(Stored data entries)
# # # #

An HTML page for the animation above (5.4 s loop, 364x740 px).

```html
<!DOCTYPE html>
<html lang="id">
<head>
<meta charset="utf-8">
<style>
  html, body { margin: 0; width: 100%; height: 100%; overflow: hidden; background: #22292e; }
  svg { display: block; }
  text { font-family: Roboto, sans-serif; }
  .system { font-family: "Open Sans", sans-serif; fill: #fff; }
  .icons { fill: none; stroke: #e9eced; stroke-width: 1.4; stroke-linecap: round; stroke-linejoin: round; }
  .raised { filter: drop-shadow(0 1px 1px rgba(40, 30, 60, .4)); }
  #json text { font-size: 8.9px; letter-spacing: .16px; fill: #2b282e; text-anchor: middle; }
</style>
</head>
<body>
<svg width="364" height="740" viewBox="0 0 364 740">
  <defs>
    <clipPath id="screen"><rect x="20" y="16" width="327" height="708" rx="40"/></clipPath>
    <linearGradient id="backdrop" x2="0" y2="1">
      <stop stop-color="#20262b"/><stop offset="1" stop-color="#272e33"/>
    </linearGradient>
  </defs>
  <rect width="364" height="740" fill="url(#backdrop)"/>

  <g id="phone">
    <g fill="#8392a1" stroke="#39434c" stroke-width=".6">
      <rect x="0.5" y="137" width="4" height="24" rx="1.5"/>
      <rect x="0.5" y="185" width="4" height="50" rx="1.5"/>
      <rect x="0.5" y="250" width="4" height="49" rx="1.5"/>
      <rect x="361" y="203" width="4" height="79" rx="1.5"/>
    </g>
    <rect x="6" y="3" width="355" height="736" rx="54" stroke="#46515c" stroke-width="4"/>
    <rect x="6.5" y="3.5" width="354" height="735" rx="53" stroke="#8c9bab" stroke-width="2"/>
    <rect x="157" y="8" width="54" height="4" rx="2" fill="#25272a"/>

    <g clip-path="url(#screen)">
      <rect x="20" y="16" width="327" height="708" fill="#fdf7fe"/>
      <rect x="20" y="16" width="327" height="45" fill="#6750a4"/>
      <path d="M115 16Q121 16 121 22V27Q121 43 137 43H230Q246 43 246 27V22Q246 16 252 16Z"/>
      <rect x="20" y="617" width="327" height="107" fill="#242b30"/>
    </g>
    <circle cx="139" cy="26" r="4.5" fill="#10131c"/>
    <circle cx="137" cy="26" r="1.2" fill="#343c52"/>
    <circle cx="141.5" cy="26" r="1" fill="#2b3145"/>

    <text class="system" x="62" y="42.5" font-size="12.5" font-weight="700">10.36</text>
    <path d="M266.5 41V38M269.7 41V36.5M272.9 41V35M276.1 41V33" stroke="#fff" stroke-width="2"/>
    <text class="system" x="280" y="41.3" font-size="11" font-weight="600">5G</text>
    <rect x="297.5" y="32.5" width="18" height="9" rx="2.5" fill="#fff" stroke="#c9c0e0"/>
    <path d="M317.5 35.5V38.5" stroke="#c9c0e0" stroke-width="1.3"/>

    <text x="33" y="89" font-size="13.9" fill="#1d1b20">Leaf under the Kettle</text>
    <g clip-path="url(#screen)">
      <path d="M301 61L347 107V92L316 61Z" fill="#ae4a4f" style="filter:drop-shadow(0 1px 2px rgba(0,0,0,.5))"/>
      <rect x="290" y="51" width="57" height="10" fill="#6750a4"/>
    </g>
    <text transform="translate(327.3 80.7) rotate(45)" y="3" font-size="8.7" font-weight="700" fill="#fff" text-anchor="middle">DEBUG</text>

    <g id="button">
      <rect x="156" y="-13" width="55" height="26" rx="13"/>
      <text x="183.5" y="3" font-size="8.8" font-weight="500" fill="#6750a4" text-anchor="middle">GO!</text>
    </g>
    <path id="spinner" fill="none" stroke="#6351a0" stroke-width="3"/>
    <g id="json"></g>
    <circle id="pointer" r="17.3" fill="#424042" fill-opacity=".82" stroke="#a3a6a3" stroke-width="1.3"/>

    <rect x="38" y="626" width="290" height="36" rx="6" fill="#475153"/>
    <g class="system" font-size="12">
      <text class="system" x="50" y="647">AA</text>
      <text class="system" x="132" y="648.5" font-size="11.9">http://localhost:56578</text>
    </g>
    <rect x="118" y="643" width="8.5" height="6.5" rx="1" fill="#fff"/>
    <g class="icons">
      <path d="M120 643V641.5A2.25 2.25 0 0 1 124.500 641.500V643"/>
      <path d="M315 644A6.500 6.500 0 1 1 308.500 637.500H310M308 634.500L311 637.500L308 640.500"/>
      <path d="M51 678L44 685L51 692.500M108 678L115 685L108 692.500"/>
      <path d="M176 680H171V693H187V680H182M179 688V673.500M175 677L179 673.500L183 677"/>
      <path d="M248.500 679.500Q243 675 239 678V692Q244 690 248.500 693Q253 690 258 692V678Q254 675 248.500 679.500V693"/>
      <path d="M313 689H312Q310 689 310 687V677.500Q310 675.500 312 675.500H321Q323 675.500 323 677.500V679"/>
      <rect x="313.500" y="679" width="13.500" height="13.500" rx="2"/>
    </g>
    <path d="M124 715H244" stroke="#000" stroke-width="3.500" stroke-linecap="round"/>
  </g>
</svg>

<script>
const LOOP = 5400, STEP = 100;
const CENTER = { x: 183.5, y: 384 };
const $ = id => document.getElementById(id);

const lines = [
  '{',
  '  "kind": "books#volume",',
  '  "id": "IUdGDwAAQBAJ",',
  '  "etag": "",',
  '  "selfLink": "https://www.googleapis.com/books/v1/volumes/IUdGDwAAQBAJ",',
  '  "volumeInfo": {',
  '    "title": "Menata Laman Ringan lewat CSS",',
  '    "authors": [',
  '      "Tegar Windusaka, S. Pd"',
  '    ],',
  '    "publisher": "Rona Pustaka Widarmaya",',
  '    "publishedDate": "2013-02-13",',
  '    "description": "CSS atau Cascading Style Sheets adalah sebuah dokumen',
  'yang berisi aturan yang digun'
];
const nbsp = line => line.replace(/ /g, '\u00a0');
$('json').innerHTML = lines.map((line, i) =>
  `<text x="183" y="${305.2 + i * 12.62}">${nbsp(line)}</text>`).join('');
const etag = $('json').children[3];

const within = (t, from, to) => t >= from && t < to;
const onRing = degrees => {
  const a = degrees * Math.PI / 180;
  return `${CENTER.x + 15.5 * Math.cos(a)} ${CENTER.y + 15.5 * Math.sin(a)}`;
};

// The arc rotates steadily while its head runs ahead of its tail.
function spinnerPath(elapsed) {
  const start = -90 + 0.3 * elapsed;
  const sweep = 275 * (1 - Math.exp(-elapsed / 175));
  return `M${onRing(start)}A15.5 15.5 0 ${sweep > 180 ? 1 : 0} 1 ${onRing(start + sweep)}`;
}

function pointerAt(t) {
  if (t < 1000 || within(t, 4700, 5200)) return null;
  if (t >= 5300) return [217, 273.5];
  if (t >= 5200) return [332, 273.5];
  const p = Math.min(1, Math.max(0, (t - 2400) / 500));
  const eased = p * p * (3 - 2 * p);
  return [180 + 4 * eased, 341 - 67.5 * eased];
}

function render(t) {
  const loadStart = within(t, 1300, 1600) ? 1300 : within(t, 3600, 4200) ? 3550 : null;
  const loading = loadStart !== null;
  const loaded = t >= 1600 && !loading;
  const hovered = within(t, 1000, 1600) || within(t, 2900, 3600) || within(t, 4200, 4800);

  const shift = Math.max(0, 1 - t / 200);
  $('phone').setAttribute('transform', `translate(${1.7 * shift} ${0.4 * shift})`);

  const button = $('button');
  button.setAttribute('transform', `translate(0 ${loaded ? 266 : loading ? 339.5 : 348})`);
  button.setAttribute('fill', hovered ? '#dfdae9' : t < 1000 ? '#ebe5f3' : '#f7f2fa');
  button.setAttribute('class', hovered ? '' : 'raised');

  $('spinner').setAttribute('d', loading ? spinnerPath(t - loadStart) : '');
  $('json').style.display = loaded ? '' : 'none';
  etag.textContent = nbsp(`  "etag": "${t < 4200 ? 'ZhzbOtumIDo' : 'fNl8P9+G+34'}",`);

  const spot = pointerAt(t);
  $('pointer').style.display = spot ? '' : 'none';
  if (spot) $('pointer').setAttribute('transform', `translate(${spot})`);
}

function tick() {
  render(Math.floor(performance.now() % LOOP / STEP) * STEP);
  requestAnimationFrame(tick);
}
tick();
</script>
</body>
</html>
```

# # # #

What the task requires:
Say how many lines of the data hold the string "class". Reply with the number alone.

Completed exercise:
7